From fake news and social media echo chambers, to the potential impact of AR and machine learning on brand marketing, it’s already shaping up to be a notable year for communications.
Last month, at the ellwood atfield gallery, PRCA unveiled its annual list of recommendations for great communications, with insights from senior members across the industry.
The “17 for ’17” covers a wide range of topics that will affect practitioners in the year ahead, including high levels of cynicism about corporations, the move towards live content, and the need to maintain the industry’s growth through hiring talent, especially diverse talent.
business and consumer trends
Speakers at the launch event included Trevor Hardy, CEO of The Future Laboratory, who looked at business and consumer trends for 2017. These included the crisis of “systemic distrust” affecting individual brands and entire sectors, which means businesses are having to work much harder to earn our trust. They are having to learn to communicate in different ways: “radical transparency” and “brutal honesty” are now the order of the day.
Hardy also argued that consumer trust has shifted from being based on rational thinking, to being based on an “emotional economy”: how we feel – about everything from brands to public figures – now has greater currency than facts. Hardy suggested that the US presidential election result was evidence of this: “For the first time, facts and the logical argument were literally trumped by emotion, everywhere”.
The phenomenon of fake news was, inevitably, a preoccupying theme for all the speakers and panellists at the event, including the rise of the clickbait model of journalism. Edelman’s UK MD of Corporate and Financial Nick Barron, however, asserted that:
“The post-truth narrative is comforting for London liberals, as it’s an easy label to avoid having to deal with the real issues. The public are not stupid and we are all resistant to facts, because we are all too certain now that our side is right. Tribalism has taken over”.
In these interesting times, it’s no surprise that three of the PRCA’s recommendations concern the challenges and opportunities for brands of our need for escapism and digital detox, and our demand for brands to have an authentic purpose at their heart.
As Ketchum’s Director of Consumer Lifestyle Saska Graville, who was on the discussion panel at the “17 for 2017” launch, said:
“I want brands to remind me that people are kind, that they can be a force for good, and there is still joy in the world”.
Another speaker (who is unlikely to be taking a digital detox any time soon) was digital specialist Tom Sanville from MSL, who showed some stunning examples of how brands and organisations are using VR and AR, and hammered home the scope of the potential for creating immersive experiences: by 2020, the VR industry will be worth around $30 billion, and by 2025, 500m VR headsets will have been sold.
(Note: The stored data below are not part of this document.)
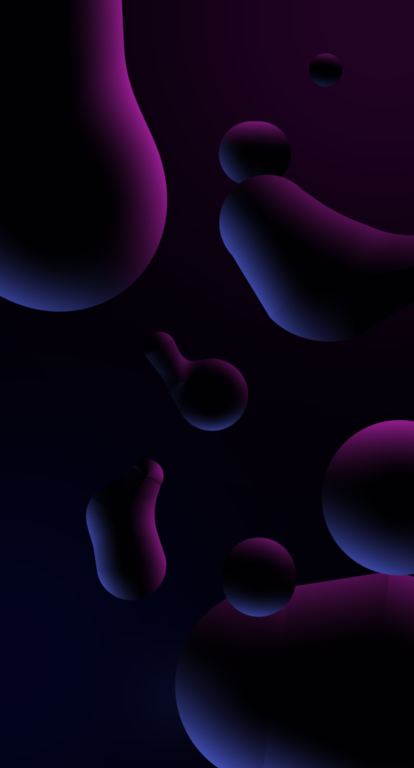
This background is drawn by a WebGL 1 fragment shader. Its source:

```glsl
precision highp float;
// Dark liquid blobs floating over a faint two-tone haze.
// Each blob is two round cones melted together; magenta and blue rim lights
// are placed by the surface normal and fade with depth under the edge.

uniform vec2 u_resolution;

#define MAGENTA vec3(0.58, 0.11, 0.55)
#define BLUE vec3(0.29, 0.35, 0.80)
#define BODY vec3(0.004, 0.0, 0.012)
#define BASE vec3(0.006, 0.0, 0.022)
#define HAZE_MAGENTA vec3(0.125, 0.008, 0.115)
#define HAZE_BLUE vec3(0.004, 0.012, 0.105)
#define RIM_POWER 1.7

// Distance to a tapered capsule; knots hold centre (xy) and radius (z).
float cone(vec2 p, vec3 a, vec3 b) {
  vec2 axis = b.xy - a.xy;
  float t = clamp(dot(p - a.xy, axis) / max(dot(axis, axis), 1e-6), 0.0, 1.0);
  return length(p - a.xy - axis * t) - mix(a.z, b.z, t);
}

float smoothMin(float a, float b, float k) {
  float h = max(k - abs(a - b), 0.0) / k;
  return min(a, b) - 0.25 * k * h * h;
}

float blob(vec2 p, vec3 a, vec3 b, vec3 c, vec3 d, float melt) {
  return smoothMin(cone(p, a, b), cone(p, c, d), melt);
}

// Paints one blob; the length of each light direction sets its strength.
void paint(inout vec3 color, vec2 p, vec3 a, vec3 b, vec3 c, vec3 d, float melt,
           vec2 magentaDir, vec2 blueDir, float depth) {
  float dist = blob(p, a, b, c, d, melt);
  vec2 e = vec2(0.001, 0.0);
  vec2 slope = vec2(blob(p + e.xy, a, b, c, d, melt) - blob(p - e.xy, a, b, c, d, melt),
                    blob(p + e.yx, a, b, c, d, melt) - blob(p - e.yx, a, b, c, d, melt));
  vec2 normal = slope / max(length(slope), 1e-5);

  float rim = pow(clamp(1.0 + dist / depth, 0.0, 1.0), RIM_POWER);
  float magenta = max(dot(normal, magentaDir), 0.0);
  float blue = max(dot(normal, blueDir), 0.0);
  vec3 shade = BODY + rim * (MAGENTA * magenta * magenta + BLUE * blue * blue);

  float pixel = 1.0 / u_resolution.y;
  color = mix(color, shade, 1.0 - smoothstep(-pixel, pixel, dist));
}

// Blob made of a single cone.
void paintCone(inout vec3 color, vec2 p, vec3 a, vec3 b,
               vec2 magentaDir, vec2 blueDir, float depth) {
  paint(color, p, a, b, a, b, 1e-4, magentaDir, blueDir, depth);
}

float glow(vec2 p, vec2 center, float falloff) {
  vec2 d = p - center;
  return exp(-falloff * dot(d, d));
}

void main() {
  // Canvas height is one unit; x is stretched to a fixed width of 0.539.
  vec2 p = gl_FragCoord.xy / u_resolution * vec2(0.539, 1.0);

  // Background haze
  vec3 color = BASE;
  color += HAZE_MAGENTA * glow(p, vec2(0.50, 0.98), 9.0);
  color += HAZE_BLUE * glow(p, vec2(0.0, 0.14), 12.0);
  color += 0.07 * BLUE * glow(p, vec2(0.235, 0.09), 260.0);

  // Large drop in the upper left corner
  paint(color, p, vec3(0.010, 1.13, 0.142), vec3(0.026, 0.805, 0.142),
        vec3(0.081, 0.729, 0.134), vec3(0.081, 0.729, 0.134), 0.091,
        vec2(0.95, 0.35), vec2(-0.40, -0.74), 0.078);

  // Two beads in the upper right
  vec3 dot1 = vec3(0.424, 0.909, 0.0215);
  paintCone(color, p, dot1, dot1, vec2(0.1, 0.75), vec2(-0.1, -0.55), 0.017);
  paintCone(color, p, vec3(0.327, 0.800, 0.042), vec3(0.337, 0.800, 0.042),
            vec2(0.05, 0.9), vec2(-0.6, -0.4), 0.036);

  // Bent drop leaving through the right side
  paint(color, p, vec3(0.348, 0.710, 0.0625), vec3(0.411, 0.643, 0.082),
        vec3(0.449, 0.634, 0.069), vec3(0.547, 0.654, 0.040), 0.039,
        vec2(0.45, 0.62), vec2(-0.76, -0.46), 0.066);

  // Small tadpole near the centre
  paint(color, p, vec3(0.208, 0.547, 0.021), vec3(0.234, 0.505, 0.016),
        vec3(0.276, 0.486, 0.047), vec3(0.276, 0.486, 0.047), 0.026,
        vec2(0.52, 0.55), vec2(0.06, -0.82), 0.024);

  // Kidney shape on the left
  paint(color, p, vec3(0.191, 0.380, 0.022), vec3(0.156, 0.328, 0.040),
        vec3(0.156, 0.328, 0.040), vec3(0.171, 0.264, 0.0455), 0.016,
        vec2(0.88, 0.26), vec2(-0.78, -0.42), 0.036);

  // Broad mound in the lower right
  paintCone(color, p, vec3(0.358, 0.107, 0.130), vec3(0.484, 0.089, 0.169),
            vec2(0.25, 0.78), vec2(-0.55, -0.76), 0.095);

  // Large and small spheres in front of it
  vec3 sphere = vec3(0.520, 0.352, 0.101);
  paintCone(color, p, sphere, sphere, vec2(0.0, 1.0), vec2(-0.35, -0.82), 0.075);
  paintCone(color, p, vec3(0.337, 0.252, 0.048), vec3(0.337, 0.245, 0.048),
            vec2(0.28, 0.78), vec2(-0.12, -0.84), 0.036);

  gl_FragColor = vec4(color, 1.0);
}
```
That’s a lot of opportunities to influence.
beyond the 17 recommendations
There are, of course, other aspects of society that will define communications in 2017. The panel cited various examples, from the reputational impact of the increasing number of data breaches, to platforms such as Snapchat that brands are just starting to use properly, to embracing “age-agnostic” creative featuring older women (this will resonate with anyone who saw the recent Twitter storm over a picture of a very elderly woman being used to illustrate a news story about over-55s).
As various commentators assert that “alternative facts” are likely to spread from the political to the corporate arena, it will be fascinating to see how the new communications and media environment evolves over the course of this year.